Supporting the Arts in Western Massachusetts and Beyond

August 14, 2023

REVIEW: Chester Theatre Company, “Circle Mirror Transformation”

Town Hall Theatre, Chester, MA
through August 20, 2023
by C. L. Blacke

Photo by Andrew Greto
Closing out its 34th season, Chester Theatre Company once again pays homage to the
dramatic arts with its production of Annie Baker’s “Circle Mirror Transformation.”

As one of the playwright’s four plays set in the fictional town of Shirley, VT, “Circle Mirror” world-premiered Off-Broadway in 2009 and won the Obie Award for Best New American Play in 2010.

It studies, in microcosm, a six-week community acting class portrayed through a series of vignettes. Perfectly awkward silences, stilted sentences, and lost trains of thought dominate this play as four very different and very dysfunctional individuals, led by an equally damaged instructor, participate in games, trust activities, and dramatic exercises meant to develop acting skills. What they can’t know is that they will learn more about themselves through this class and each other than they would even after years of psychotherapy.

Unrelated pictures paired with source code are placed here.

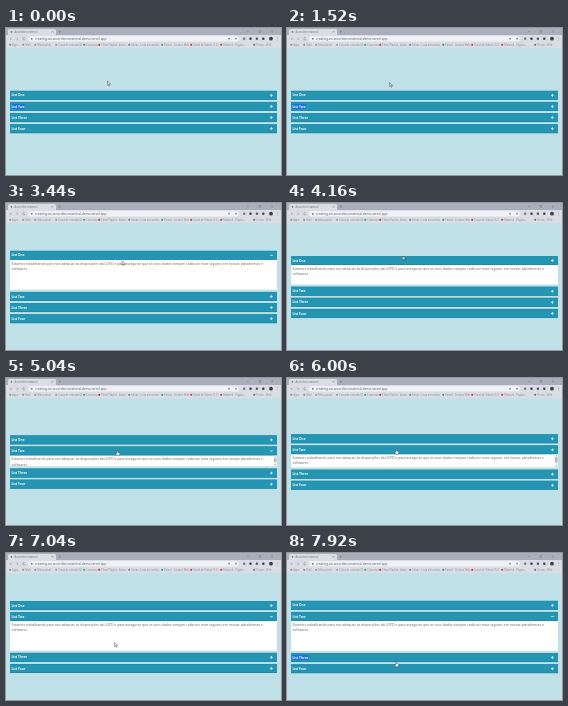
Animation, 275 px wide and 147 px high, one loop 8000 ms. Source, as an HTML page with a canvas:

```html
<!DOCTYPE html>
<html lang="en">
<head>
<meta charset="utf-8">
<title>Accordion</title>
<style>
html, body { margin: 0; width: 100%; height: 100%; overflow: hidden; background: #bfe0e7; }
canvas { display: block; width: 275px; height: 147px; }
</style>
</head>
<body>
<canvas id="stage"></canvas>
<script>
const W = 275, H = 147, LOOP = 8000;
const canvas = document.getElementById('stage');
const scale = window.devicePixelRatio || 1;
canvas.width = W * scale;
canvas.height = H * scale;
const c = canvas.getContext('2d');
c.scale(scale, scale);

const LABELS = ['List One', 'List Two', 'List Three', 'List Four'];
const BODY = [
  'Estamos trabalhando para nos adequar às disposições da LGPD e para assegurar que os seus dados estejam cada vez mais seguros em nossas plataformas e',
  'softwares.'
];
const ROW = 9, GAP = 2.1, FULL = 30, SLIDE = 350, MIDDLE = 84;

// row, opening time, closing time
const OPENINGS = [[0, 3030, 4083], [1, 4960, 5888], [1, 6740, 9999]];
// row, start and end of its text selection
const SELECTIONS = [[1, 0, 2980], [2, 7880, 8000]];
// time, x, y of the pointer tip
const PATH = [
  [0, 101.5, 53], [2300, 103, 55], [2900, 116.5, 65], [3100, 116.5, 65],
  [3700, 116, 53], [4200, 115.5, 53], [4850, 111, 72.5], [5100, 111, 72.5],
  [5600, 109, 65], [5870, 109, 66], [6000, 109, 71], [6450, 108.5, 82.5],
  [6800, 108.5, 82.5], [7500, 109, 108], [8000, 109, 108.7]
];
// x, icon colour, label
const BOOKMARKS = [
  [3, '#8a939e', 'Apps'], [16, '#a58f92', 'Mail'], [28, '#8f9bad', 'Meu painel'],
  [49, '#98a1ad', 'Caixa de entrada (2)'], [77, '#2fb766', 'Conversa'], [92, '#d83a34', 'Filme Playlist - Aulas'],
  [122, '#7b889c', 'Ideias - Lista de tarefas'], [155, '#37a86b', 'Painel - Criativo Web'],
  [184, '#e03730', 'Canal de Vídeos (12)'], [214, '#c94a45', 'Material - Página...'], [247, '#687586', 'Treino - Web']
];

const clamp = v => Math.max(0, Math.min(1, v));

// The CSS "ease" curve
function ease(x) {
  x = clamp(x);
  let lo = 0, hi = 1;
  for (let i = 0; i < 20; i++) {
    const u = (lo + hi) / 2, v = 1 - u;
    if (.75 * v * u + u ** 3 < x) lo = u; else hi = u;
  }
  return .3 * (1 - lo) ** 2 * lo + 3 * (1 - lo) * lo * lo + lo ** 3;
}

function rect(x, y, w, h, color) {
  c.fillStyle = color;
  c.fillRect(x, y, w, h);
}

function pill(x, y, w, h, r, color) {
  c.fillStyle = color;
  c.beginPath();
  c.roundRect(x, y, w, h, r);
  c.fill();
}

function dot(x, y, r, color) {
  c.fillStyle = color;
  c.beginPath();
  c.arc(x, y, r, 0, 7);
  c.fill();
}

function line(points, color, width) {
  c.strokeStyle = color;
  c.lineWidth = width;
  c.beginPath();
  points.forEach(([x, y]) => c.lineTo(x, y));
  c.stroke();
}

function text(str, x, y, size, color, weight = 400) {
  c.font = `${weight} ${size}px "Open Sans", sans-serif`;
  c.textBaseline = 'alphabetic';
  c.fillStyle = color;
  c.fillText(str, x, y);
}

function drawBrowser() {
  const ink = '#6b727c';
  rect(0, 0, W, 7, '#a9afba');
  pill(2, 1, 48, 7, [1.5, 1.5, 0, 0], '#dadee4');
  dot(5.5, 3.8, .9, '#6d7682');
  text('Accordion material', 8.5, 4.8, 2.6, ink);
  line([[45.5, 2.8], [47.3, 4.6]], ink, .4);
  line([[47.3, 2.8], [45.5, 4.6]], ink, .4);
  line([[52.7, 3.7], [54.9, 3.7]], ink, .5);
  line([[53.8, 2.6], [53.8, 4.8]], ink, .5);
  line([[241, 3.5], [243.2, 3.5]], ink, .4);
  c.strokeRect(253, 2.6, 1.8, 1.8);
  line([[265.2, 2.6], [267, 4.4]], ink, .4);
  line([[267, 2.6], [265.2, 4.4]], ink, .4);

  rect(0, 7, W, 13.5, '#dadee4');
  pill(22, 8, 211, 5.4, 2.7, '#eff1f4');
  line([[5.4, 9.6], [4.2, 10.8], [5.4, 12]], ink, .5);
  line([[10.6, 9.6], [11.8, 10.8], [10.6, 12]], ink, .5);
  c.beginPath();
  c.arc(18, 10.8, 1.2, .3, 5.5);
  c.stroke();
  rect(25, 10.1, 1.5, 1.5, ink);
  text('creating-an-accordion-material-demo.vercel.app', 29, 11.8, 3.2, '#5a616a');
  dot(223, 10.7, .9, '#858d97');
  dot(230, 10.7, .9, '#858d97');
  ['#717b87', '#343a43', '#4b5460', '#343a43'].forEach((color, i) => rect(237 + i * 6.4, 9.6, 2.2, 2.2, color));
  dot(265, 10.7, 1.9, '#423d40');
  for (let i = 0; i < 3; i++) dot(271.5, 9.3 + i * 1.4, .35, ink);

  for (const [x, color, label] of BOOKMARKS) {
    dot(x + 1.2, 16.8, 1.1, color);
    text(label, x + 3.3, 17.7, 2.6, '#868d97');
  }
}

function drawRow(i, y, open, selected) {
  rect(4, y, 267, ROW, '#2496b4');
  rect(4, y + ROW - .6, 267, .6, '#1c809c');
  rect(4, y, 267, .5, '#1d86a2');
  if (selected) {
    c.font = '700 3.2px "Open Sans", sans-serif';
    rect(5.5, y + 2, c.measureText(LABELS[i]).width, 5, '#1b6fe0');
  }
  text(LABELS[i], 5.5, y + 5.6, 3.2, '#fff', 700);
  line([[264, y + 4.5], [266.8, y + 4.5]], '#fff', .7);
  if (!open) line([[265.4, y + 3.1], [265.4, y + 5.9]], '#fff', .7);
}

function drawBody(y, h) {
  c.save();
  c.beginPath();
  c.rect(4, y, 267, h);
  c.clip();
  rect(4, y, 267, h, '#fff');
  BODY.forEach((s, i) => text(s, 5.5, y + 5 + i * 5.1, 3.44, '#666'));
  if (h < 15) {
    rect(267.5, y, 3.5, h, '#eef0f1');
    rect(268, y + 3, 2.5, Math.max(0, h - 6) * .7, '#b8bcc0');
    line([[268.4, y + 2], [269.2, y + 1.2], [270, y + 2]], '#666', .4);
    line([[268.4, y + h - 2], [269.2, y + h - 1.2], [270, y + h - 2]], '#666', .4);
  }
  c.restore();
}

function pointerAt(t) {
  const i = Math.max(1, PATH.findIndex(p => p[0] > t));
  const [t0, x0, y0] = PATH[i - 1], [t1, x1, y1] = PATH[i];
  const k = clamp((t - t0) / (t1 - t0)), s = k * k * (3 - 2 * k);
  return [x0 + (x1 - x0) * s, y0 + (y1 - y0) * s];
}

function drawPointer(x, y, hand) {
  const shape = hand
    ? 'M0 0Q.6-.3.7.4V2L2.4 2.5Q2.9 2.7 2.8 3.3L2.3 5.2H-.2L-1.5 3.3Q-1.4 2.7-.3 3.3V.4Z'
    : 'M0 0V4.2L1 3.3L1.6 4.8L2.3 4.5L1.7 3.1H3Z';
  const path = new Path2D(shape);
  c.save();
  c.translate(x, y);
  c.fillStyle = '#fff';
  c.fill(path);
  c.strokeStyle = '#222';
  c.lineWidth = .4;
  c.stroke(path);
  c.restore();
}

function draw(t) {
  const heights = [0, 0, 0, 0], open = [];
  for (const [i, on, off] of OPENINGS) {
    heights[i] += FULL * (ease((t - on) / SLIDE) - ease((t - off) / SLIDE));
    if (t >= on && t < off) open[i] = true;
  }
  const total = 4 * ROW + 3 * GAP + heights.reduce((a, b) => a + b);
  const [px, py] = pointerAt(t);
  let y = MIDDLE - total / 2, hand = false;

  rect(0, 0, W, H, '#bfe0e7');
  drawBrowser();
  LABELS.forEach((_, i) => {
    const selected = SELECTIONS.some(([row, from, to]) => row === i && t >= from && t < to);
    drawRow(i, y, open[i], selected);
    if (py >= y && py <= y + ROW) hand = true;
    if (heights[i] > .1) drawBody(y + ROW, heights[i]);
    y += ROW + GAP + heights[i];
  });
  drawPointer(px, py, hand);
}

const start = performance.now();
function tick() {
  draw((performance.now() - start) % LOOP);
  requestAnimationFrame(tick);
}
tick();
</script>
</body>
</html>
```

The entirety of the play takes place in the dance studio of a community center. Smartly designed by Juliana von Haubrich, the windowless room leaves little place for insecurities to hide. With an exit door on one wall and a full-length mirror opposite, each participant must make a choice—escape before their darkest secrets are exposed or face the mirror and begin their transformation.

The ensemble cast of five includes Marty (played by Corinna May), the self-proclaimed spiritual healer/acting teacher, her hippie husband James (Alex Draper), a lonely, divorced carpenter named Schultz (Joel Ripka), a flirty, former actress named Theresa (Tara Franklin), and a high school student-cum aspiring actress-cum hopeful veterinarian Lauren (Hero Marguerite). Each character is vital to the story (and to each other’s), and no actor is upstaged.

Working in perfect synchronicity, the cast must endure uncomfortable interactions (think: waiting to be noticed by someone absorbed in their cell phone) while expressing a range of emotions. They must also feed off of each other’s energy (when impersonating a baseball glove and stuffed snake) and rely solely on subtext (while having a conversation using only the words “goulash” and “ak-mak”).

That each moment is engaging and feels true to life is a testament to the excellent direction of Daniel Kramer. No stranger to Baker’s plays (he directed the 2018 CTC production of “The Aliens”), Kramer’s experience is evident. This production is fun and funny (provoking laughter in all the right places), subtle and well-paced (coming it at a mere 95-minutes), and a gentle reminder that despite their emotional baggage, everyone deserves attention and love.